Yes, we were deceived. The deception was Saddam's, not Bush's. He denied he had WMD, but behaved as though he did. The question in my mind was, did the inspections and the sanctions keep massive killing devices out of his hands, or not? And the only way to know for sure was to get him out of power and open the whole country to inspection.
Barring that, it was a matter of probabilities. He clearly coveted the bomb, and certainly would have used it on America or Israel if he could get one. It also was true that Saddam would never reveal that he didn't have such power, even if he didn't. His dictatorial mojo was wrapped up in standing up to the Americans, in representing real Arab military power in the world. He was a lion to the Arab street, everywhere but in Iraq. He lied because it was his nature, and he lied because he had no other choice.

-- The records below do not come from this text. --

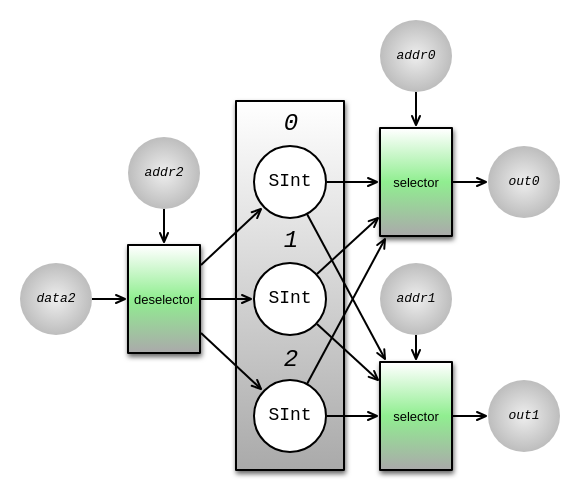
<!DOCTYPE html>
<html lang="en">
<head>
<meta charset="utf-8">
<title>Register file diagram</title>
<style>
:root {
  --ink: #000;
  --paper: #fff;
  --grey: #aaa;
  --port-edge: #bdbdbd;
  --port-core: #eee;
  --green: #90ee90;
  --mono: "Liberation Mono", monospace;
  --sans: "Liberation Sans", sans-serif;
}
* { box-sizing: border-box; }
body { margin: 0; overflow: hidden; background: var(--paper); }
.diagram {
  position: relative;
  width: 580px;
  height: 491px;
  overflow: hidden;
  background: var(--paper);
  color: var(--ink);
}
.node {
  position: absolute;
  left: var(--x);
  top: var(--y);
  display: flex;
  align-items: center;
  justify-content: center;
  white-space: nowrap;
}
.port {
  width: 72px;
  height: 72px;
  border-radius: 50%;
  background: radial-gradient(circle closest-side, var(--port-core), var(--port-edge));
  font: italic 13px/1 var(--mono);
  padding-bottom: 2px;
}
.block {
  width: 74px;
  height: 110px;
  border: 2px solid var(--ink);
  border-radius: 1px;
  background: linear-gradient(var(--paper), var(--green) 50%, var(--grey));
  box-shadow: 1px 3px 5px rgba(0, 0, 0, .6);
  font: 13px/1 var(--sans);
}
.memory {
  width: 110px;
  height: 371px;
  border: 2px solid var(--ink);
  border-radius: 1px;
  background: linear-gradient(var(--paper), var(--grey));
  box-shadow: 1px 3px 5px rgba(0, 0, 0, .6);
}
.register {
  width: 74px;
  height: 74px;
  border: 2px solid var(--ink);
  border-radius: 50%;
  background: var(--paper);
  font: 18px/1 var(--mono);
  padding-bottom: 2px;
}
.index {
  width: 30px;
  height: 24px;
  font: italic 24px/1 var(--mono);
}
.wires { position: absolute; left: 0; top: 0; }
.wires g { fill: none; stroke: var(--ink); stroke-width: 2; }
</style>
</head>
<body>
<main class="diagram">
  <div class="node memory" style="--x:235px;--y:100px"></div>
  <div class="node index" style="--x:276px;--y:112px">0</div>
  <div class="node index" style="--x:276px;--y:229px">1</div>
  <div class="node index" style="--x:276px;--y:348px">2</div>
  <div class="node register" style="--x:253px;--y:145px">SInt</div>
  <div class="node register" style="--x:253px;--y:262px">SInt</div>
  <div class="node register" style="--x:253px;--y:379px">SInt</div>

  <div class="node port" style="--x:20px;--y:263px">data2</div>
  <div class="node port" style="--x:128px;--y:137px">addr2</div>
  <div class="node port" style="--x:380px;--y:20px">addr0</div>
  <div class="node port" style="--x:380px;--y:263px">addr1</div>
  <div class="node port" style="--x:488px;--y:146px">out0</div>
  <div class="node port" style="--x:488px;--y:380px">out1</div>

  <div class="node block" style="--x:127px;--y:244px">deselector</div>
  <div class="node block" style="--x:379px;--y:127px">selector</div>
  <div class="node block" style="--x:379px;--y:361px">selector</div>

  <svg class="wires" width="580" height="491" viewBox="0 0 580 491" aria-hidden="true">
    <defs>
      <marker id="arrow" markerUnits="userSpaceOnUse" markerWidth="16" markerHeight="14" refX="12" refY="7" orient="auto">
        <path d="M3 3L12 7L3 11" fill="none" stroke="#000" stroke-width="2" stroke-linejoin="round" stroke-linecap="round"/>
      </marker>
    </defs>
    <g marker-end="url(#arrow)">
      <g class="inputs">
        <path d="M92 299H125" marker-end="url(#arrow)"/>
        <path d="M164 209V242" marker-end="url(#arrow)"/>
        <path d="M416 92V125" marker-end="url(#arrow)"/>
        <path d="M416 335V359" marker-end="url(#arrow)"/>
      </g>
      <g class="writes">
        <path d="M201 265L261 209" marker-end="url(#arrow)"/>
        <path d="M201 299H251" marker-end="url(#arrow)"/>
        <path d="M201 333L261 389" marker-end="url(#arrow)"/>
      </g>
      <g class="reads">
        <path d="M327 182H377" marker-end="url(#arrow)"/>
        <path d="M307 214L385 359" marker-end="url(#arrow)"/>
        <path d="M317 274L378 218" marker-end="url(#arrow)"/>
        <path d="M317 324L378 380" marker-end="url(#arrow)"/>
        <path d="M307 384L385 239" marker-end="url(#arrow)"/>
        <path d="M327 416H377" marker-end="url(#arrow)"/>
      </g>
      <g class="outputs">
        <path d="M453 182H486" marker-end="url(#arrow)"/>
        <path d="M453 416H486" marker-end="url(#arrow)"/>
      </g>
    </g>
  </svg>
</main>
</body>
</html>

We knew all that. I remember discussing this all with the people I was interacting with online in those days, a diverse but highly thoughtful, passionate, and nonpartisan group that centered on an American Civil War discussion board.
Suppose, for a minute, that an individual decision to support the overthrow of Saddam was made in early 2003 solely on the basis of WMD. It would have been made in the fog of doubt. It would have been thought out in the gap between "what if he doesn't" and "what if he does."
If you knew, with certainty, that Saddam had nuclear bombs that could fit in suitcases and was in active negotiations with Osama bin Laden -- if you had it all on video, say -- then I think it was a 100 percent case for war. Except among my colleagues in the newsroom, perhaps. If you knew the inspections and sanctions were working and Saddam had nothing but rusting artillery shells and a Keystone Cops army, then you had a weak case for war (but the other justifications would remain).
But you didn't know. You couldn't have known. It's possible even Saddam didn't know what he had. It was a Clint Eastwood moment. So you had to consider, What were the chances he had one up his sleeve? One percent? Could you live with that after 9/11? 10 percent? 20 percent?
We kept waiting for the U.S. administration to give solid evidence to make it clear once and for all. The model we had in mind was Adlai Stevenson at the U.N. in the Cuban Missile Crisis.
[U.S. intelligence was wrong there, too: we grossly overestimated Soviet troop numbers in Cuba and completely missed the most dangerous weapons on the island, 12 Luna tactical nuclear weapons. But the Soviet dispute was not over the presence of missiles but over whether they were aggression or deterrence.]
But each "proof" the White House came up with quickly melted. Clearly the administration was trying to make a case for war. But they never did sell it, in an ironclad way. They may have opened the gap of reasonable doubt about Saddam, but they also involved themselves. In the end, the Colin Powell shows were a distraction. Each time the expectation of proof collapsed, we fell back into the vale of uncertainty between Saddam and Bush.
And now that the war's been fought, we accept the outcome. We know -- leaving aside the possibility that there was an Iraqi WMD stockpile that either is so well hidden we still haven't seen it, or that managed to make its way into Syria -- that there was no vast stockpile of WMD. And that the WMD Saddam did have were the least potent type, while the one we feared the most, the nuclear bomb, was the one he was furthest from getting.
And now there are those who cry that the people were deceived. These people remind me of a homeowner who demands the rebate of all his insurance premiums for the past 20 years, because his house didn't burn down after all. Or a blackjack player who wants to rescind his bet because now that he sees that 10 card in front of him, he knows he shouldn't have asked the dealer for a hit.
War is always a bad choice, and unless you love killing for its own sake, you only choose it when there's not a better option. It would be nice if such decisions could be made with god-like certainty. If you find such a planet, let me know; I might want to move there. But when you choose to go to war, you do it with the best-informed guess you can make, and you do it with every intention to finish it.
Maybe Bush "deceived" you. He didn't deceive me. Cry about it if that's your thing, but leave me out of it.